## Requirement
Look through the listing below and report the lines that have the word "tall" in them.

## Task data
------------------------------

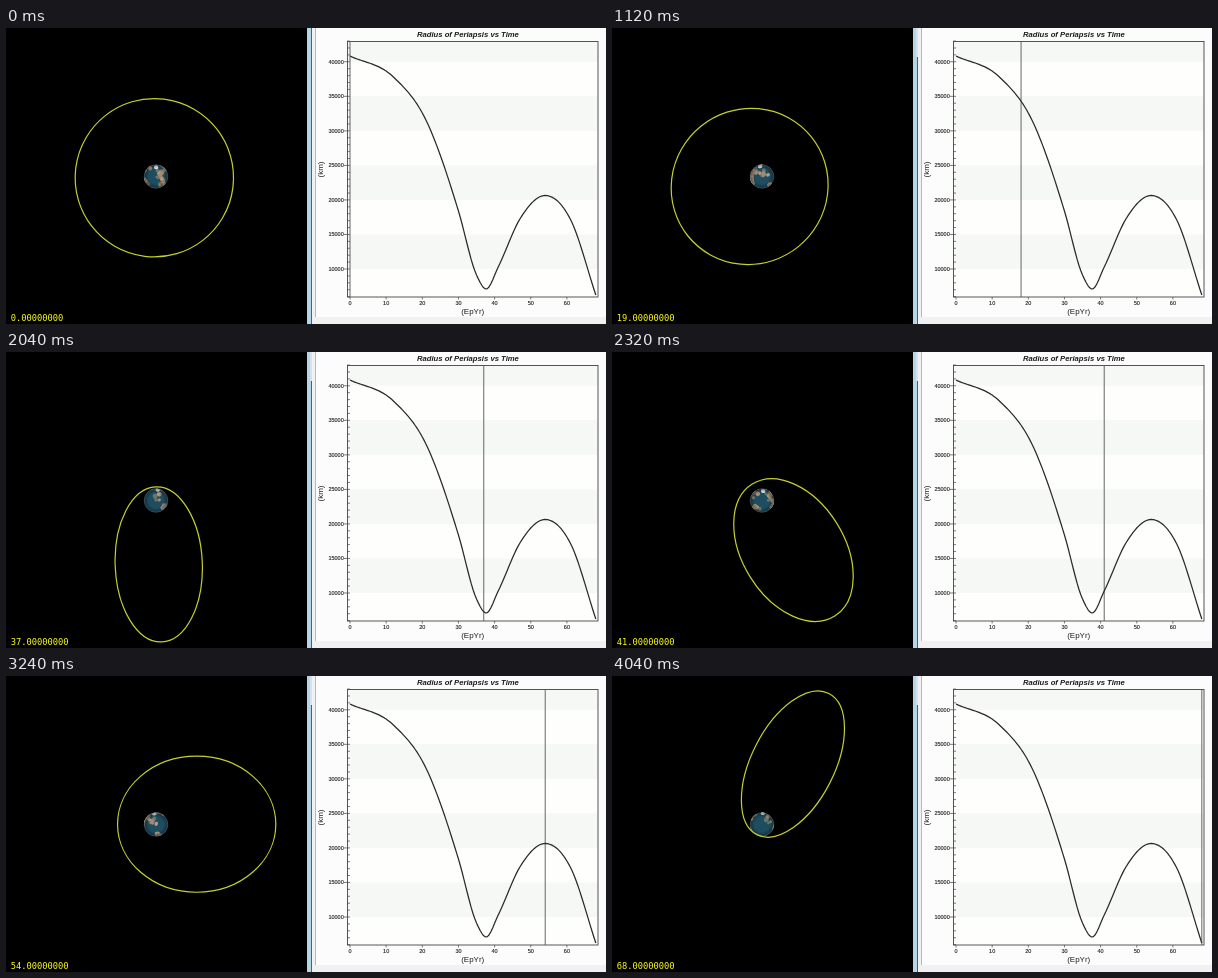
These frames come from a looping animation (600 px wide and 296 px high, 4120 ms). An HTML page:

```html
<!DOCTYPE html>
<html lang="en">
<head>
<meta charset="utf-8">
<title>Radius of Periapsis vs Time</title>
<style>
  html, body { margin: 0; width: 100%; height: 100%; overflow: hidden; background: #000; }
  svg { display: block; width: 600px; height: 296px; }
  text { font-family: "Liberation Sans", Arial, sans-serif; fill: #1c1c1c; }
  .tick { font-size: 5.5px; stroke: #1c1c1c; stroke-width: .12px; }
  .unit { font-size: 8px; text-anchor: middle; }
  .title { font-size: 7.7px; font-weight: bold; font-style: italic; text-anchor: middle; }
  .year { font: 8.75px "DejaVu Sans Mono", monospace; fill: #ffff10; }
</style>
</head>
<body>
<svg viewBox="0 0 600 296">
  <defs>
    <clipPath id="disc"><circle r="12"/></clipPath>
    <radialGradient id="shade">
      <stop offset=".6" stop-opacity="0"/>
      <stop offset="1" stop-opacity=".4"/>
    </radialGradient>
  </defs>

  <rect width="301" height="296"/>
  <g transform="translate(150 148.5)">
    <g clip-path="url(#disc)">
      <circle r="12" fill="#1e4d60"/>
      <g id="land"></g>
      <circle r="12" fill="url(#shade)"/>
    </g>
    <circle r="11.8" fill="none" stroke="#8a949a" stroke-width=".5" opacity=".6"/>
  </g>
  <g transform="translate(150.3 148.2)">
    <ellipse id="orbit" fill="none" stroke="#c6d02c" stroke-width="1.2"/>
  </g>
  <text id="year" class="year" x="4.7" y="293.4"></text>

  <g id="chart">
    <rect x="301" width="299" height="296" fill="#f1f1f1"/>
    <rect x="301" width="4" height="296" fill="#b4d6e8"/>
    <rect x="305" width="1" height="296" fill="#48606f"/>
    <rect id="notch" x="304" width="2" height="29" fill="#d3e2ec"/>
    <rect x="310" width="290" height="289" fill="#fcfcfc"/>
    <path d="M309.500 0V289" stroke="#b8b8b8"/>
    <rect x="341" y="13" width="251" height="256" fill="#fefefd"/>
  </g>
</svg>

<script>
const LOOP = 4120, RADIUS = 42164, KM = 0.006907, TILT = 0.54, RAD = Math.PI / 180;
const $ = id => document.getElementById(id);

function set(el, attrs) {
  for (const k in attrs) el.setAttribute(k, attrs[k]);
  return el;
}
function add(parent, tag, attrs, text = "") {
  const el = document.createElementNS("http://www.w3.org/2000/svg", tag);
  el.textContent = text;
  return parent.appendChild(set(el, attrs));
}

// Smooth cubic through [x, y] points, tangents from the neighbouring slopes.
function spline(pts) {
  const last = pts.length - 1;
  const width = i => pts[i + 1][0] - pts[i][0];
  const slope = i => (pts[i + 1][1] - pts[i][1]) / width(i);
  const tangent = i => {
    if (i === 0) return slope(0);
    if (i === last) return slope(last - 1);
    const a = width(i - 1), b = width(i);
    return (b * slope(i - 1) + a * slope(i)) / (a + b);
  };
  return x => {
    let i = 0;
    while (i < last - 1 && x > pts[i + 1][0]) i++;
    const h = width(i), t = (x - pts[i][0]) / h, s = 1 - t;
    return pts[i][1] * (1 + 2 * t) * s * s + pts[i + 1][1] * t * t * (3 - 2 * t)
      + h * t * s * (tangent(i) * s - tangent(i + 1) * t);
  };
}

const yearAt = spline([[0, 0], [5, 2], [11, 19], [16, 31], [23, 41], [32, 54], [40, 68]]);
const curveY = spline([[0, 28], [12, 49], [21, 92], [30, 183], [35, 247], [37.7, 261],
  [41, 239], [47, 191], [54.2, 167.5], [61, 191.5], [68, 267]]);
const heading = spline([[0, 142], [19, 141], [31, 130], [41, 58], [54, 0], [68, -63]]);
const semiMajor = year => 79.2 - 1.6 * Math.exp(-(((year - 37) / 10) ** 2));
const spin = year => 25 + 71 * year;

const px = year => 344 + 3.615 * year;
const py = km => 241 - (km - 10000) * KM;
const kmAt = year => 10000 + (241 - curveY(year)) / KM;

// Chart
const chart = $("chart");
for (let km = 10000; km <= 40000; km += 10000) {
  const top = py(Math.min(km + 5000, 43000));
  add(chart, "rect", { x: 342, y: top, width: 250, height: py(km) - top, fill: "#f5f8f5" });
}

let ticks = "";
for (let km = 6000; km <= 43000; km += 1000) {
  const major = km % 5000 === 0;
  ticks += `M${major ? 338 : 341} ${py(km)}H344`;
  if (major) add(chart, "text", { class: "tick", x: 337.7, y: py(km) + 2, "text-anchor": "end" }, km);
}
for (let yr = 0; yr <= 60; yr += 10) {
  ticks += `M${px(yr)} 269V271.5`;
  add(chart, "text", { class: "tick", x: px(yr), y: 277.2, "text-anchor": "middle" }, yr);
}
add(chart, "path", { d: ticks, stroke: "#444", "stroke-width": 0.7 });
add(chart, "rect", { x: 341.5, y: 13.5, width: 250.5, height: 255.5, fill: "none", stroke: "#444", "stroke-width": 0.9 });
add(chart, "text", { class: "title", x: 461.9, y: 9 }, "Radius of Periapsis vs Time");
add(chart, "text", { class: "unit", x: 466.7, y: 286.2 }, "(EpYr)");
add(chart, "text", { class: "unit", transform: "translate(316.7 141.5) rotate(-90)" }, "(km)");

const cursor = add(chart, "path", { stroke: "#555", "stroke-width": 0.9 });
let d = "";
for (let yr = 0; yr <= 68; yr += 0.5) d += (d ? "L" : "M") + px(yr) + " " + curveY(yr).toFixed(2);
add(chart, "path", { d, fill: "none", stroke: "#2a2a2a", "stroke-width": 1.25, "stroke-linejoin": "round" });

// Land: seeded patches scattered around [latitude, longitude, spread]
let seed = 7;
const random = () => (seed = seed * 16807 % 2147483647) / 2147483647;
const around = (mid, spread) => mid + (random() * 2 - 1) * spread;
const patches = [];
function scatter([lat, lon, spread], count, colours) {
  for (let i = 0; i < count; i++) patches.push({
    lat: around(lat, spread * 0.6), lon: around(lon, spread), size: 1.5 + random() * 1.5,
    el: add($("land"), "ellipse", { fill: colours[i % colours.length] })
  });
}
const continents = [[18, 15, 24], [-15, 24, 14], [48, 30, 24], [45, 95, 34], [-25, 134, 12], [48, -100, 26], [-12, -60, 18]];
for (const c of continents) scatter(c, 6, ["#b59a80", "#6c7468", "#a08a72"]);
scatter([84, 0, 8], 3, ["#e9eeee"]);

function turnGlobe(phase) {
  for (const { lat, lon, size, el } of patches) {
    const a = lat * RAD, b = (lon - 20 + phase) * RAD;
    const x = Math.cos(a) * Math.sin(b), y = Math.sin(a), z = Math.cos(a) * Math.cos(b);
    const up = y * Math.cos(TILT) - z * Math.sin(TILT);
    const near = y * Math.sin(TILT) + z * Math.cos(TILT);
    set(el, {
      rx: near > 0 ? size * (0.25 + 0.75 * near) : 0, ry: size * 0.8,
      transform: `translate(${12 * x} ${-12 * up}) rotate(${Math.atan2(-up, x) / RAD})`
    });
  }
}

function drawOrbit(year) {
  const a = semiMajor(year), e = 1 - kmAt(year) / RADIUS;
  set($("orbit"), { cx: a * e, rx: a, ry: a * Math.sqrt(1 - e * e), transform: `rotate(${heading(year)})` });
}

// Steps alternate between 120 and 80 ms after the first one.
function stepAt(t) {
  if (t < 120) return 0;
  const u = t - 120;
  return 1 + 2 * Math.floor(u / 200) + (u % 200 >= 120 ? 1 : 0);
}

function draw(step) {
  const year = Math.round(yearAt(step));
  // The chart cursor trails the counter by a year in the first half.
  const x = px(year > 0 && year < 36 ? year - 1 : year);
  $("year").textContent = year.toFixed(8);
  $("notch").style.display = step ? "" : "none";
  set(cursor, { d: `M${x} 13V269` });
  drawOrbit(year);
  turnGlobe(spin(year));
}

const start = performance.now();
let shown = -1;
function tick() {
  const step = stepAt((performance.now() - start) % LOOP);
  if (step !== shown) draw(shown = step);
  requestAnimationFrame(tick);
}
tick();
</script>
</body>
</html>
```
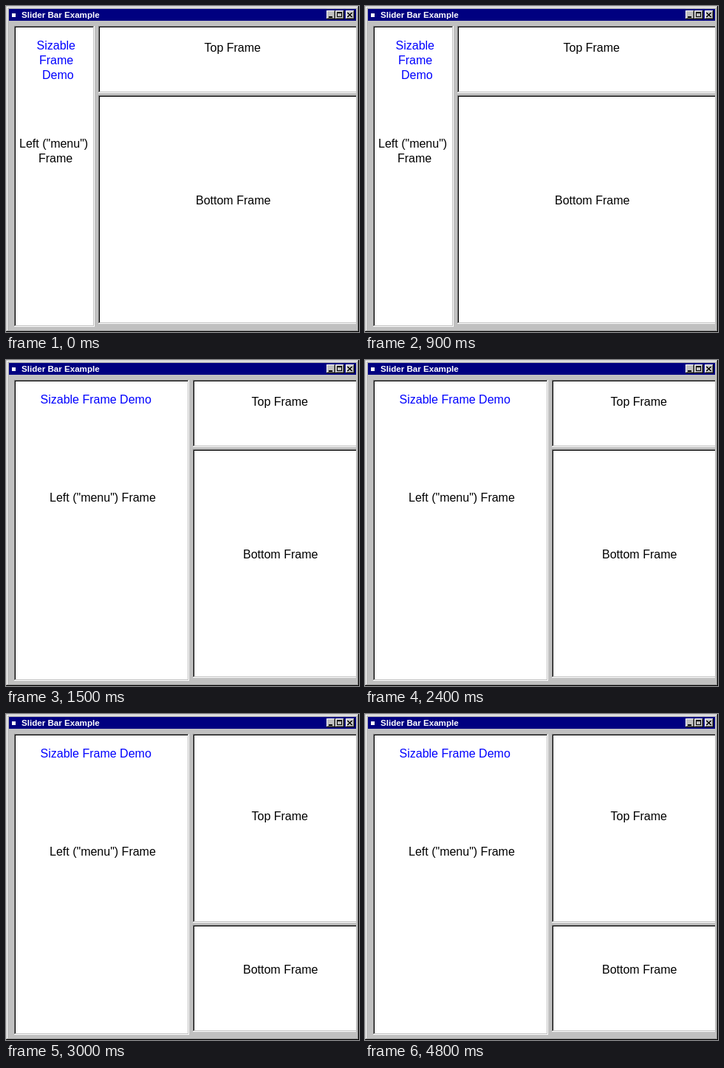
An HTML page with a canvas that plays this animation: 478 px wide and 442 px high, repeating every 6 s.

```html
<!DOCTYPE html>
<html lang="en">
<head>
<meta charset="utf-8">
<title>Slider Bar Example</title>
<style>
html, body { margin: 0; width: 100%; height: 100%; overflow: hidden; background: #c0c0c0; }
canvas { display: block; }
</style>
</head>
<body>
<canvas id="stage" width="478" height="442"></canvas>
<script>
const ctx = document.getElementById('stage').getContext('2d');
const GRAY = '#c0c0c0', SHADOW = '#808080', NAVY = '#000080';
const LOOP = 6000, RIGHT = 474;

function rect(x, y, w, h, color) {
  ctx.fillStyle = color;
  ctx.fillRect(x, y, w, h);
}

// Two-pixel bevel: outer and inner top-left colours, then bottom-right ones.
function bevel(x, y, w, h, [outerTL, innerTL, innerBR, outerBR], face) {
  rect(x, y, w, h, outerBR);
  rect(x, y, w - 1, h - 1, outerTL);
  rect(x + 1, y + 1, w - 2, h - 2, innerBR);
  rect(x + 1, y + 1, w - 3, h - 3, innerTL);
  rect(x + 2, y + 2, w - 4, h - 4, face);
}

function text(str, x, y, color = '#000', font = '16px') {
  ctx.fillStyle = color;
  ctx.font = `${font} "Liberation Sans", Arial, sans-serif`;
  ctx.fillText(str, x, y);
}

function panel(x, y, right, bottom) {
  bevel(x, y, right - x, bottom - y, [SHADOW, '#000', GRAY, '#fff'], '#fff');
}

function button(x) {
  bevel(x, 6, 12, 12, ['#fff', GRAY, SHADOW, '#000'], GRAY);
}

function drawWindow() {
  bevel(0, 0, 478, 442, [GRAY, '#fff', SHADOW, '#000'], GRAY);
  rect(4, 4, 470, 16, NAVY);
  rect(8, 10, 5, 5, '#fff');
  text('Slider Bar Example', 21, 16, '#fff', 'bold 11.6px');

  [434, 446, 460].forEach(button);
  rect(437, 14, 5, 2, '#000');
  rect(448, 8, 7, 7, '#000');
  rect(449, 10, 5, 4, GRAY);
  for (let i = 0; i < 6; i++) {
    rect(462 + i, 9 + i, 2, 1, '#000');
    rect(467 - i, 9 + i, 2, 1, '#000');
  }
}

function draw(now) {
  const t = now % LOOP;
  const wide = t >= 1500, tall = t >= 3000;
  const splitX = wide ? 248 : 120;
  const splitY = tall ? 283 : 118;

  drawWindow();
  panel(11, 27, splitX, 435);
  if (wide) {
    text('Sizable Frame Demo', 46.5, 59, '#00f');
    text('Left ("menu") Frame', 59, 192);
  } else {
    text('Sizable', 41.5, 59, '#00f');
    text('Frame', 45, 79, '#00f');
    text('Demo', 49, 99, '#00f');
    text('Left ("menu")', 18, 192);
    text('Frame', 44, 212);
  }

  // The right-hand panels run on under the window border.
  ctx.save();
  ctx.beginPath();
  ctx.rect(0, 0, RIGHT, 442);
  ctx.clip();
  panel(splitX + 5, 27, RIGHT + 4, splitY);
  panel(splitX + 5, splitY + 3, RIGHT + 4, 431);
  ctx.restore();

  const shift = wide ? 64 : 0;
  text('Top Frame', 268.5 + shift, tall ? 144 : 62);
  text('Bottom Frame', 257 + shift, tall ? 352 : 269);
}

const start = performance.now();
function tick() {
  draw(performance.now() - start);
  requestAnimationFrame(tick);
}
tick();
</script>
</body>
</html>
```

------------------------------

## The answer
  const wide = t >= 1500, tall = t >= 3000;
  const splitY = tall ? 283 : 118;
  text('Top Frame', 268.5 + shift, tall ? 144 : 62);
  text('Bottom Frame', 257 + shift, tall ? 352 : 269);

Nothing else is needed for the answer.